Entries taken from a collection
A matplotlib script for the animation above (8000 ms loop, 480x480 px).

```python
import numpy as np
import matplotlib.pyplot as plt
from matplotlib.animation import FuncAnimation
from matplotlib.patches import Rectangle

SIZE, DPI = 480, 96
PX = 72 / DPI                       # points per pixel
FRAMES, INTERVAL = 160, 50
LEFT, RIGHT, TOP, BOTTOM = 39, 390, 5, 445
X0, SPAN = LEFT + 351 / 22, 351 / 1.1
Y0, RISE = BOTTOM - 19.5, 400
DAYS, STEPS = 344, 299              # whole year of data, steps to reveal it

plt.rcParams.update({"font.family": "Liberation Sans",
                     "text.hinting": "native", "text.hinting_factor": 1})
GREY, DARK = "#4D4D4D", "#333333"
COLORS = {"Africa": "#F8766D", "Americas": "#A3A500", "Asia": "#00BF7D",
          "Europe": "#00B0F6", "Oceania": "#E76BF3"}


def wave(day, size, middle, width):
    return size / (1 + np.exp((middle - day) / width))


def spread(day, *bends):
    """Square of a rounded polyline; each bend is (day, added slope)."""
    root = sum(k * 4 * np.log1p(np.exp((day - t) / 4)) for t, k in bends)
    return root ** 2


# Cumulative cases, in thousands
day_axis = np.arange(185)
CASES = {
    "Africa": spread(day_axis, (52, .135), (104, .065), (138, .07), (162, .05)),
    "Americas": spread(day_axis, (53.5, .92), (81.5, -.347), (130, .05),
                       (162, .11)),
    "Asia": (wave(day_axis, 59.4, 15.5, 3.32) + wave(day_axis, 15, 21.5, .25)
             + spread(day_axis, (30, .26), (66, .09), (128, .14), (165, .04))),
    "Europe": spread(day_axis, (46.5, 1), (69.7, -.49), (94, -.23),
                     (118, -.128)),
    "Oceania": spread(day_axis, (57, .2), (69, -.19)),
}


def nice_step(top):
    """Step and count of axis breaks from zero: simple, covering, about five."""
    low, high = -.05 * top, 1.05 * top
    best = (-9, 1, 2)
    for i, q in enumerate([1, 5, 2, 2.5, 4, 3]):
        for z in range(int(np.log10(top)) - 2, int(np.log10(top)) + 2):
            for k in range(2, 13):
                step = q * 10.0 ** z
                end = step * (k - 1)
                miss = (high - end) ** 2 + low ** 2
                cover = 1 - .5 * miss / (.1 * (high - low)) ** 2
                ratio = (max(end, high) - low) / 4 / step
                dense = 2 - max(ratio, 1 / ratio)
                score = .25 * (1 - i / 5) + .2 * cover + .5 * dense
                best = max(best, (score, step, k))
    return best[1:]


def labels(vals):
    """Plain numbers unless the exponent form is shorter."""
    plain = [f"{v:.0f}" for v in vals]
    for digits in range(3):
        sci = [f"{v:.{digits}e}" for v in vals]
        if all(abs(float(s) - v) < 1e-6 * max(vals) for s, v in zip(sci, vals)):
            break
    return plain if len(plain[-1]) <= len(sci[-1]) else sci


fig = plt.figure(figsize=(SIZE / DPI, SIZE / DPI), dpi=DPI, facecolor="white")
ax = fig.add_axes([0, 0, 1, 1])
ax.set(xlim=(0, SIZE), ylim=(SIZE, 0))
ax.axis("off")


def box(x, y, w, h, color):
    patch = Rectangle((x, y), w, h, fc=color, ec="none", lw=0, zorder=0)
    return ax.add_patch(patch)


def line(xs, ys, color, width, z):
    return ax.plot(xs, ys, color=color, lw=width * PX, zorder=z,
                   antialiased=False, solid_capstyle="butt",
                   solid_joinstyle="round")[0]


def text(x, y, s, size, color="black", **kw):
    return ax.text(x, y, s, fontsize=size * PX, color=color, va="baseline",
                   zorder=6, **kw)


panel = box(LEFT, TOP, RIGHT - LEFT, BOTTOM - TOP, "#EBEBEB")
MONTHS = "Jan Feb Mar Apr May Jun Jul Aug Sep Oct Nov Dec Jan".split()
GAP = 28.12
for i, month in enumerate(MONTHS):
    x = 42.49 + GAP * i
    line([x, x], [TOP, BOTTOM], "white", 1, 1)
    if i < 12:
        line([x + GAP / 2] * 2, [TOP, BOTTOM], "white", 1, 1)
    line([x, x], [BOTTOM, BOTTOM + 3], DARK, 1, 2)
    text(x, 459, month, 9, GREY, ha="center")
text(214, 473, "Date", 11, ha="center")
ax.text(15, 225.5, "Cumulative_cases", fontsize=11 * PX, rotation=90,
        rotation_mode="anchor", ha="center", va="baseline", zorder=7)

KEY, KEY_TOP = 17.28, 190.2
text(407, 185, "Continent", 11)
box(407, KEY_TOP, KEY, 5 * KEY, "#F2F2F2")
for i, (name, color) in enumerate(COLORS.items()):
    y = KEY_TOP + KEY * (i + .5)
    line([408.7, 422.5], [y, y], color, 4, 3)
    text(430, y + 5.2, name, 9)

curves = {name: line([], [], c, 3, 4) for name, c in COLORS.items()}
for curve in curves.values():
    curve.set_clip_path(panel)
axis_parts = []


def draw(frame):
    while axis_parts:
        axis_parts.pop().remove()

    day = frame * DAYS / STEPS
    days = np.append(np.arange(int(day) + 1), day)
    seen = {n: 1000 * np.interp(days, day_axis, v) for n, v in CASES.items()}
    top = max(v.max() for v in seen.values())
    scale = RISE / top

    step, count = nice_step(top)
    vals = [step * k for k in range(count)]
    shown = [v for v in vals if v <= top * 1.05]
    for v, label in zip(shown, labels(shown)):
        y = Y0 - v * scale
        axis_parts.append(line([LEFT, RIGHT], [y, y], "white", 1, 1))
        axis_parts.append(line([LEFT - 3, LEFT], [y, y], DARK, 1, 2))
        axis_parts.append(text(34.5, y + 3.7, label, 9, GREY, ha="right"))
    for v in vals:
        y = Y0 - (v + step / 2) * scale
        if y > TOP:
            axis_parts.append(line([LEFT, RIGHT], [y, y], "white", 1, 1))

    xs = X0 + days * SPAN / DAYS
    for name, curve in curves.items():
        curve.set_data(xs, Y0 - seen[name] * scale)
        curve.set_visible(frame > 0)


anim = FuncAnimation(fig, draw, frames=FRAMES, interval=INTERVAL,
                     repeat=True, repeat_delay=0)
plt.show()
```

> Brief:
Search the entries for the word "curves" and copy every line that has it.

> Solved exercise:
curves = {name: line([], [], c, 3, 4) for name, c in COLORS.items()}
for curve in curves.values():
    for name, curve in curves.items():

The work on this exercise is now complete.